Social Development Minister Paula Bennett says she is hearing stories of youth payment cards being misused, including food and batteries being purchased then sold on for cash.
The Youth Service Payment card is being rolled out by the Government for 16- and 17-year-old beneficiaries and some teenage parents.
The card is loaded with $50 a week which can be used to pay for food and other items, but not alcohol or cigarettes. It requires a PIN number and a signature for verification.
Mrs Bennett says she has been told by retailers and others in the community that people using the cards have been selling on food or batteries.
"People buy 10 cooked chickens and then go and sell them in the carpark. I can't stop what individuals do. All I can do is try and put the right security around it."
Security and banking experts say those security measures are too weak and could lead to fraud.
David Tripe of Massey University's finance, banking and property centre says signatures are hardly ever checked and can be forged.
However, the minister says she has been assured by Work and Income that having a verified signature to access the funds is best practice.

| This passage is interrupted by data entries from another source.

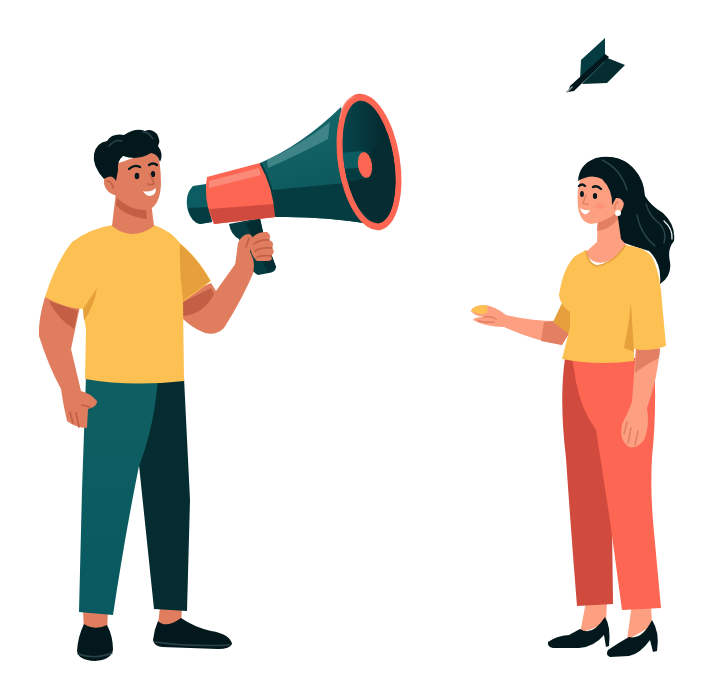
<!DOCTYPE html>
<html lang="en">
<head>
<meta charset="utf-8">
<title>Announcement illustration</title>
<style>
:root{
  --paper:#fff;--yellow:#fdc153;--yellow-shade:#e5a03c;
  --teal:#0c5d62;--teal-light:#3f8588;--teal-dark:#053c41;--night:#042c31;
  --coral:#fd6652;--coral-light:#fb8a78;--coral-shade:#d04a3e;
  --ink:#03181c;--hair-line:#2b444a;
  --tan:#e07d5e;--tan-shade:#c25f44;--peach:#fd9f81;--peach-shade:#e37f63;
}
html,body{margin:0;height:100%;overflow:hidden;background:var(--paper)}
.scene{display:block;width:713px;height:700px}
.yellow{fill:var(--yellow)}.yellow-shade{fill:var(--yellow-shade)}
.teal{fill:url(#teal-fade)}.teal-flat{fill:var(--teal)}.teal-light{fill:var(--teal-light)}.teal-dark{fill:var(--teal-dark)}.night{fill:var(--night)}
.coral{fill:var(--coral)}.coral-light{fill:var(--coral-light)}.coral-shade{fill:var(--coral-shade)}
.ink{fill:var(--ink)}.tan{fill:var(--tan)}.tan-shade{fill:var(--tan-shade)}
.peach{fill:var(--peach)}.peach-shade{fill:var(--peach-shade)}.white{fill:var(--paper)}
.line{fill:none;stroke-linecap:round;stroke-linejoin:round}
.tan-line{stroke:var(--tan-shade);stroke-width:1.6}
.peach-line{stroke:var(--peach-shade);stroke-width:1.5}
.brow{stroke:var(--ink);stroke-width:2.4}
.strand{stroke:var(--hair-line);stroke-width:1.4}
</style>
</head>
<body>
<svg class="scene" viewBox="0 0 713 700" role="img" aria-label="A man speaks through a megaphone to a woman holding out her hand, with a dart above her">
  <defs>
    <linearGradient id="teal-fade" x1="0" y1="0" x2="0" y2="1">
      <stop offset="0" stop-color="#0f5f62"/><stop offset="1" stop-color="#085960"/>
    </linearGradient>
    <linearGradient id="horn-fade" x1="0" y1="0" x2="0.3" y2="1">
      <stop offset="0" stop-color="#176a6d"/><stop offset="1" stop-color="#0a5459"/>
    </linearGradient>
    <linearGradient id="bell-fade" x1="0" y1="0" x2="1" y2="0.3">
      <stop offset="0" stop-color="#064a4f"/><stop offset="1" stop-color="#04272d"/>
    </linearGradient>
    <clipPath id="bell-mouth"><ellipse cx="369" cy="162" rx="25" ry="62" transform="rotate(-9 369 162)"/></clipPath>
  </defs>

  <g id="dart">
    <path class="teal-dark" d="M605 38L581 60L580 80L584 79L605 57Z"/>
    <path class="night" d="M605 57L625 65L607 83L582 84Z"/>
    <path class="ink" d="M605 54L609 57L574 91L568 92L570 86Z"/>
    <path class="line" stroke="#8b9a9c" stroke-width="1.6" d="M567 92L572 87"/>
    <path class="line" stroke="#2c6468" stroke-width="1" d="M584 82L604 62"/>
  </g>

  <g id="man">
    <g id="man-shoes">
      <path class="tan" d="M83 610H108L107 632H84Z"/>
      <path class="tan" d="M160 606H182L181 626H158Z"/>
      <path class="ink" d="M84 624Q95 631 107 625Q113 636 113 650Q111 660 95 661Q78 660 77 651Q78 636 84 624Z"/>
      <path class="ink" d="M158 621Q166 629 181 618Q194 627 211 631Q230 634 232 644Q230 649 218 649L162 647Q154 646 153 640Q154 630 158 621Z"/>
      <path class="line strand" d="M78 654Q95 660 112 653M155 642Q190 647 230 645"/>
    </g>
    <g id="man-trousers">
      <path class="night" d="M130 378H184L190 500L187 611L154 609L139 465Z"/>
      <path class="teal" d="M86 376H158Q155 425 139 466Q125 535 113 615L79 612L82 490Z"/>
    </g>
    <g id="man-resting-arm">
      <path class="tan" d="M45 297Q38 320 39 336Q48 365 61 389Q63 404 67 421Q76 428 87 428L88 409Q98 406 97 401Q90 393 81 391L71 349L80 306Z"/>
      <path class="tan-shade" d="M49 301L78 311L74 329Q57 318 49 301Z"/>
      <path class="line tan-line" d="M73 423L70 412M79 427L76 413M82 405L90 407"/>
    </g>
    <g id="man-raised-arm">
      <path class="tan" d="M181 296L211 283L216 291L236 263L255 269Q243 298 224 328Q216 336 205 333Q192 328 182 318Z"/>
      <path class="tan-shade" d="M183 302L211 288L214 294Q204 314 183 316Z"/>
    </g>
    <g id="man-shirt">
      <path class="yellow" d="M113 225Q133 241 154 225Q171 231 180 243Q198 258 211 281Q197 292 183 302L184 381Q130 387 85 379L86 330L83 309Q64 308 45 297Q56 262 72 242Q91 228 113 225Z"/>
      <path class="yellow-shade" d="M180 244Q198 259 210 281L183 301Q179 272 180 244Z"/>
      <path class="yellow-shade" d="M97 288Q95 304 84 321L83 309Z"/>
    </g>
    <g id="man-head">
      <path class="tan" d="M116 192L112 226Q132 242 154 226L151 202Z"/>
      <path class="tan-shade" d="M117 198Q131 211 146 210L147 219Q125 216 116 205Z"/>
      <path class="tan" d="M116 164L156 150Q161 161 161 184Q160 206 148 210Q132 209 117 196Q106 193 104 184Q103 175 110 175Z"/>
      <path class="ink" d="M104 179Q92 166 94 154Q96 143 107 141Q112 133 124 135Q136 127 145 131Q151 128 157 134Q161 141 158 146Q164 154 160 162Q158 154 151 153Q138 161 123 156Q117 161 118 170L116 181Q112 173 104 179Z"/>
      <path class="line strand" d="M143 132Q149 132 153 139M109 146Q115 139 122 141"/>
      <path class="line brow" d="M129 169Q134 164 140 167M149 165Q153 162 157 165"/>
      <ellipse class="ink" cx="137" cy="176" rx="2.3" ry="3.2"/>
      <ellipse class="ink" cx="153" cy="174" rx="2.1" ry="3.1"/>
      <path class="line tan-line" d="M150 174L154 183Q152 186 148 184M107 181Q112 181 113 188"/>
      <path class="white" d="M143 191Q150 193 156 188Q156 196 149 196Q145 195 143 191Z"/>
    </g>
  </g>

  <g id="megaphone">
    <path class="teal-dark" d="M229 224L260 218L263 232L276 267Q276 272 269 273L258 275Q254 273 252 269L239 239Q231 235 229 224Z"/>
    <path class="night" d="M246 223L260 219L263 232L276 267L268 273Z"/>
    <path class="teal-flat" d="M206 184L193 186Q184 195 188 211Q192 223 200 224L212 222Z"/>
    <path class="teal-dark" d="M188 208L209 207L212 222L200 224Q191 222 188 208Z"/>
    <path class="coral" d="M207 177L260 163Q273 185 276 217L214 224Q203 202 207 177Z"/>
    <path class="coral-light" d="M209 181L259 168L261 175L209 188Z"/>
    <path class="coral-shade" d="M209 209L275 204L276 217L214 224Z"/>
    <path fill="url(#horn-fade)" d="M260 163Q302 145 341 107L371 224Q322 216 276 217Q274 186 260 163Z"/>
    <path class="teal-dark" d="M273 190L355 182L371 224Q322 216 276 217Z"/>
    <path class="teal-light" d="M267 160Q302 144 330 122L328 139Q302 153 268 168Z"/>
    <path class="line" stroke="#053c41" stroke-width="2" d="M261 164Q274 187 276 216"/>
    <ellipse class="coral" cx="369" cy="162" rx="31" ry="69" transform="rotate(-9 369 162)"/>
    <ellipse fill="url(#bell-fade)" cx="369" cy="162" rx="25" ry="62" transform="rotate(-9 369 162)"/>
    <g clip-path="url(#bell-mouth)">
      <path class="night" d="M362 165L396 120L408 190L386 232L358 208L345 185Z"/>
      <path class="teal-flat" d="M340 153L363 151Q373 163 367 178L344 182Z"/>
      <path class="teal-dark" d="M342 169L370 167L367 178L344 182Z"/>
    </g>
    <ellipse class="coral" cx="365" cy="165" rx="7" ry="13" transform="rotate(-8 365 165)"/>
    <path class="line" stroke="#fb8a78" stroke-width="1.5" d="M340 119Q343 100 354 97"/>
  </g>

  <g id="man-grip">
    <path class="tan" d="M235 266L238 243Q242 234 249 234Q255 237 252 244L250 252Q256 262 253 272Z"/>
    <path class="tan" d="M250 240Q257 231 267 232Q272 235 269 240Q275 242 272 248Q276 252 271 256Q274 261 267 261L257 261Q249 254 250 240Z"/>
    <path class="line tan-line" d="M254 244Q260 239 269 240M255 251Q262 247 272 248M257 257Q263 255 271 256M249 238L246 247"/>
  </g>

  <g id="woman">
    <path id="woman-hair-back" class="ink" d="M580 176Q588 160 603 157Q624 156 635 170Q644 180 645 196Q651 206 663 213Q676 225 674 241Q667 249 670 262Q672 276 660 284Q662 263 649 251Q632 246 616 240Q611 213 603 194Z"/>
    <path class="line" stroke="#f2f6f6" stroke-width="1.2" d="M664 221Q673 229 672 239"/>
    <path class="line strand" d="M646 204Q649 216 660 224Q667 232 664 243M637 215Q641 235 655 246"/>
    <g id="woman-shoes">
      <path class="peach" d="M586 602H607L606 624L580 633Z"/>
      <path class="peach" d="M632 604H651L652 626L627 640Z"/>
      <path class="ink" d="M580 629Q592 637 605 617Q611 626 609 646L606 647L604 635Q594 647 579 648H553Q547 647 548 642Q556 636 569 635Z"/>
      <path class="ink" d="M629 637Q642 640 652 620Q660 632 657 651L653 652L650 640Q640 654 629 656L610 657Q605 655 608 650Q618 643 629 637Z"/>
    </g>
    <g id="woman-trousers">
      <path class="coral-shade" d="M565 358H610L613 604L577 606Q571 532 566 458Q559 400 565 358Z"/>
      <path class="coral" d="M572 358H654Q657 410 652 457Q650 493 654 532L661 608L622 610Q616 565 610 521Q603 475 596 430Q581 409 576 382Z"/>
    </g>
    <g id="woman-offering-arm">
      <path class="peach" d="M558 321Q532 321 506 315Q495 306 484 305Q472 306 471 311Q474 316 484 317Q474 317 473 320Q486 327 504 327Q532 340 562 345L570 331Z"/>
      <path class="peach-shade" d="M544 322L558 321L570 332L562 345L541 341Z"/>
      <path class="yellow" d="M471 311Q473 305 485 305Q490 308 486 313Q479 316 471 311Z"/>
      <path class="line peach-line" d="M484 317Q492 316 496 319M478 321Q487 323 494 322"/>
    </g>
    <path class="yellow-shade" d="M562 303L553 322L569 334L574 306Z"/>
    <g id="woman-hanging-arm">
      <path class="peach" d="M636 346L660 346Q658 378 647 408Q650 426 644 440Q637 449 629 447Q619 441 622 424Q628 413 632 402Z"/>
      <path class="peach-shade" d="M636 349L660 349L659 358Q645 365 635 373Z"/>
      <path class="line peach-line" d="M628 443L631 428M635 445L638 431M624 434L627 422"/>
    </g>
    <path class="peach" d="M598 213L597 242Q589 249 585 253Q599 275 628 247L621 239L616 204Z"/>
    <path class="peach-shade" d="M598 220Q609 218 616 209L618 219Q609 230 597 231Z"/>
    <g id="woman-top">
      <path class="yellow" d="M586 250Q588 264 597 266Q614 263 625 245Q645 247 652 257Q660 272 662 302L666 346Q650 352 634 349L634 361Q597 366 562 359L570 328L570 312Q560 305 559 295Q563 268 575 256Z"/>
      <path class="yellow-shade" d="M631 303Q629 325 624 348L634 352Z"/>
      <path class="line" stroke="#e5a03c" stroke-width="1.5" d="M586 251Q588 264 597 266Q614 263 625 246"/>
    </g>
    <g id="woman-head">
      <path class="peach" d="M582 174Q576 189 578 207Q580 222 591 224Q606 222 616 213Q623 213 624 203Q622 195 615 197L603 172Z"/>
      <path class="ink" d="M578 181Q579 164 596 158Q615 154 628 164L632 212L625 215Q626 197 616 198L612 205Q613 190 602 179Q591 173 578 181Z"/>
      <path class="line strand" d="M602 160Q621 169 627 190"/>
      <path class="line brow" d="M579 186Q582 183 585 186M593 187Q597 185 601 189"/>
      <ellipse class="ink" cx="582" cy="194" rx="1.9" ry="2.9"/>
      <ellipse class="ink" cx="595" cy="196" rx="2.1" ry="3"/>
      <path class="line peach-line" d="M586 195L583 203Q585 205 588 204M618 202Q614 204 615 209"/>
      <path class="white" d="M580 208Q585 211 590 210Q588 215 584 214Q581 212 580 208Z"/>
      <ellipse fill="#fb8570" cx="600" cy="206" rx="5" ry="3" opacity=".5"/>
      <circle class="white" cx="618" cy="213" r="3"/>
    </g>
  </g>
</svg>
</body>
</html>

Mrs Bennett says the cards are as secure as a credit card, but is expecting a full briefing from Work and Income this week.